§ **Your objective**:
Would you copy the material below word for word, beginning with its first line and ending with the line that contains "absolute; inset: 0;"?

§ **Available records**:
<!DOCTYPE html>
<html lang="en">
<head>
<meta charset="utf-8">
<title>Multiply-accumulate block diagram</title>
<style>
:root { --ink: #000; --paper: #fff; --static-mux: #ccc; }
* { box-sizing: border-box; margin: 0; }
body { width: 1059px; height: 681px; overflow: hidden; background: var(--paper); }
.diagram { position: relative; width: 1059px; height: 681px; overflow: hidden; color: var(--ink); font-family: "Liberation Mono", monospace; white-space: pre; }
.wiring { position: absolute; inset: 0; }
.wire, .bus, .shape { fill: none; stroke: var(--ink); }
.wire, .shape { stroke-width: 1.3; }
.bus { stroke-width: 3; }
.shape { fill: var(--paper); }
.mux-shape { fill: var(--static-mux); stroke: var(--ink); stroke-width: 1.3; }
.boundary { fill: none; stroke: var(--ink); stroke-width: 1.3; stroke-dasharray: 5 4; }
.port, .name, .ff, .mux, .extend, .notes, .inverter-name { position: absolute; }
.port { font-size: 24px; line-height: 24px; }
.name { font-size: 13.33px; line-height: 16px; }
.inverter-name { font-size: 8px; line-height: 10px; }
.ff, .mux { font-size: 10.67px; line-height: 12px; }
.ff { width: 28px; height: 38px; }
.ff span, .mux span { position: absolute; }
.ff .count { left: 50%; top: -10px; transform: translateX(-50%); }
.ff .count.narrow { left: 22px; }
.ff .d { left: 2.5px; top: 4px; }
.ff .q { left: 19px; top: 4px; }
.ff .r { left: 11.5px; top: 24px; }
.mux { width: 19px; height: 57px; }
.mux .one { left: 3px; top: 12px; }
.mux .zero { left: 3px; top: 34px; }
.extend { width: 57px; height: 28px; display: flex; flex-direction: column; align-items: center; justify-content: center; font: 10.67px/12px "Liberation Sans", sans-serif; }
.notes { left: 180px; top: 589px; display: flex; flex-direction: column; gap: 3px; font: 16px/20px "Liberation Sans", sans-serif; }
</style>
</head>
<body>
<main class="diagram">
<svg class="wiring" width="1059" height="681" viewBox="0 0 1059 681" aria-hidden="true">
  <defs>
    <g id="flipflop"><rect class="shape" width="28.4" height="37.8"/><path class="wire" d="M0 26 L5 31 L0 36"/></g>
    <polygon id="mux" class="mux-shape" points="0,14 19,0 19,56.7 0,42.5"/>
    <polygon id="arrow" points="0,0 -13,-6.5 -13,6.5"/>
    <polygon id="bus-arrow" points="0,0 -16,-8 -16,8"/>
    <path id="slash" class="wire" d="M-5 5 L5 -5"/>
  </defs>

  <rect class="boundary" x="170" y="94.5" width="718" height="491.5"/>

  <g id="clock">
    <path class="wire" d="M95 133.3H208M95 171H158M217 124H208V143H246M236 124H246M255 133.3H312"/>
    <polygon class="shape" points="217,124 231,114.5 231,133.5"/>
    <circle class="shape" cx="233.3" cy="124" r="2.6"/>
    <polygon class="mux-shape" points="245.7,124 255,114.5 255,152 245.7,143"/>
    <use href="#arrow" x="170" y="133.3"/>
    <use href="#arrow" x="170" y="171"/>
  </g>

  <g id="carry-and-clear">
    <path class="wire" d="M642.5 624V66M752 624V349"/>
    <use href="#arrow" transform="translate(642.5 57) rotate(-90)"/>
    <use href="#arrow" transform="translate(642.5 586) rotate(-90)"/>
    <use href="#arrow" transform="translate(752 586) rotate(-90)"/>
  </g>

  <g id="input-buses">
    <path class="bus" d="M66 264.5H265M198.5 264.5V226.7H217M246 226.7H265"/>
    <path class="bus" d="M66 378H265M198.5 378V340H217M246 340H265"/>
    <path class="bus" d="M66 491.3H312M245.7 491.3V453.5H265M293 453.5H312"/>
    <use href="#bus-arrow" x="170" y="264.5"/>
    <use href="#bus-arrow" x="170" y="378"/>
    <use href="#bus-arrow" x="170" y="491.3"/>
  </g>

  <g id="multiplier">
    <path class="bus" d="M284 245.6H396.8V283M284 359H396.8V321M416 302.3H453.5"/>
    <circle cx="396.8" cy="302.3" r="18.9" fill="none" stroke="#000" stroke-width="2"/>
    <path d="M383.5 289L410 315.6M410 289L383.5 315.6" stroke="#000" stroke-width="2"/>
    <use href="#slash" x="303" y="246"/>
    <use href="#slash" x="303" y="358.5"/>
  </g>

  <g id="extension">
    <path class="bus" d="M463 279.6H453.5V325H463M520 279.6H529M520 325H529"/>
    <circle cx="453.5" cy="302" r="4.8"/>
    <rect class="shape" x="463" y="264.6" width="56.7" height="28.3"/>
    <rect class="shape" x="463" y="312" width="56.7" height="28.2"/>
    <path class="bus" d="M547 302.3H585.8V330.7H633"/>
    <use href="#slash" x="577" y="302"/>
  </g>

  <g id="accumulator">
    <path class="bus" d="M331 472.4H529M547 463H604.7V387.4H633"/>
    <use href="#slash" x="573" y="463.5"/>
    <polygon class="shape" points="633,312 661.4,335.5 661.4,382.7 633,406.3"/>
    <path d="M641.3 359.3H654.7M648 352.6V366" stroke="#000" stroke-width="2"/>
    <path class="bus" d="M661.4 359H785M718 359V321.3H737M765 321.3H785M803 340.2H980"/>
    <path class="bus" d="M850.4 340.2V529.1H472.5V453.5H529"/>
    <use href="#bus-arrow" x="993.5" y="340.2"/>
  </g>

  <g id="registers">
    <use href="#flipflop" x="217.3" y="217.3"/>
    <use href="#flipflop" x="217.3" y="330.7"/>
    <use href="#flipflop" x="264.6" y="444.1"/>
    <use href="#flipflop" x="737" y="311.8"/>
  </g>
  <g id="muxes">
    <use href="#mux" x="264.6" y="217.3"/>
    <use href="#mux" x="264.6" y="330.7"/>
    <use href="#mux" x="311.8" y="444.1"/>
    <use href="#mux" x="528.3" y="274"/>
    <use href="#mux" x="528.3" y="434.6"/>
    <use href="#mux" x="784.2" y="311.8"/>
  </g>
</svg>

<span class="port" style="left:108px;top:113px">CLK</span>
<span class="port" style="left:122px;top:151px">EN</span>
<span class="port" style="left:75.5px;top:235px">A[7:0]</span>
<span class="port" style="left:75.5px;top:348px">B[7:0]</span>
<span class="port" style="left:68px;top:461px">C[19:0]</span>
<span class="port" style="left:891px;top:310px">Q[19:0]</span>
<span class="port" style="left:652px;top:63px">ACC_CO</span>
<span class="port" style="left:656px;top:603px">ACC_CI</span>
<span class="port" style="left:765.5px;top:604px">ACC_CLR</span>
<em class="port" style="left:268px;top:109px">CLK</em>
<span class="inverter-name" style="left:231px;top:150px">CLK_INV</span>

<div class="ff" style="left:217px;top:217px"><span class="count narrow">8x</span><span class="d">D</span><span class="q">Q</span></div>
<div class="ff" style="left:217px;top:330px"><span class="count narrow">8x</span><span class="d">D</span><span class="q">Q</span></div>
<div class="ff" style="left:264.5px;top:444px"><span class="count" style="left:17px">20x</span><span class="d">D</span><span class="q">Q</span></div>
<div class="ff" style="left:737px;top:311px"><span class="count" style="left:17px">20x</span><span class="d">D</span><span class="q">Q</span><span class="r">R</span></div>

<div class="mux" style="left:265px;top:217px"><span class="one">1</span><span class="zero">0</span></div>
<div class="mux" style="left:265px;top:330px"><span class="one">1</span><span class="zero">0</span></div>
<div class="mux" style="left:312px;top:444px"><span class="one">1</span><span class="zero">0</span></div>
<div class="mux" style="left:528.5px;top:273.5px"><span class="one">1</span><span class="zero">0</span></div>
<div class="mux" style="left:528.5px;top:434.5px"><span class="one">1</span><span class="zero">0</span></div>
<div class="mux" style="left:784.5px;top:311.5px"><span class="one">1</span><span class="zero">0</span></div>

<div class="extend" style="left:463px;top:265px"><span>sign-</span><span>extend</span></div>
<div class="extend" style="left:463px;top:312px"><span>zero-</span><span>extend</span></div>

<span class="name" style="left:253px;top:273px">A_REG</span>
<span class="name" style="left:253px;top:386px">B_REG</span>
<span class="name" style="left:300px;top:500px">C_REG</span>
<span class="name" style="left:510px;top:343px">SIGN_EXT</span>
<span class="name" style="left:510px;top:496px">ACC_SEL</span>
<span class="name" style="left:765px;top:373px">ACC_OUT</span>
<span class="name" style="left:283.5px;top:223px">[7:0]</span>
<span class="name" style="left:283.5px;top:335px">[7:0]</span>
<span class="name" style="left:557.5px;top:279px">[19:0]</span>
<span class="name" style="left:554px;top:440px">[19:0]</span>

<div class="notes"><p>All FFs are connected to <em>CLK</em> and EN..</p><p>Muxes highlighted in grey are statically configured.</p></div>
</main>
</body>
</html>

§ **Answer to this problem**:
<!DOCTYPE html>
<html lang="en">
<head>
<meta charset="utf-8">
<title>Multiply-accumulate block diagram</title>
<style>
:root { --ink: #000; --paper: #fff; --static-mux: #ccc; }
* { box-sizing: border-box; margin: 0; }
body { width: 1059px; height: 681px; overflow: hidden; background: var(--paper); }
.diagram { position: relative; width: 1059px; height: 681px; overflow: hidden; color: var(--ink); font-family: "Liberation Mono", monospace; white-space: pre; }
.wiring { position: absolute; inset: 0; }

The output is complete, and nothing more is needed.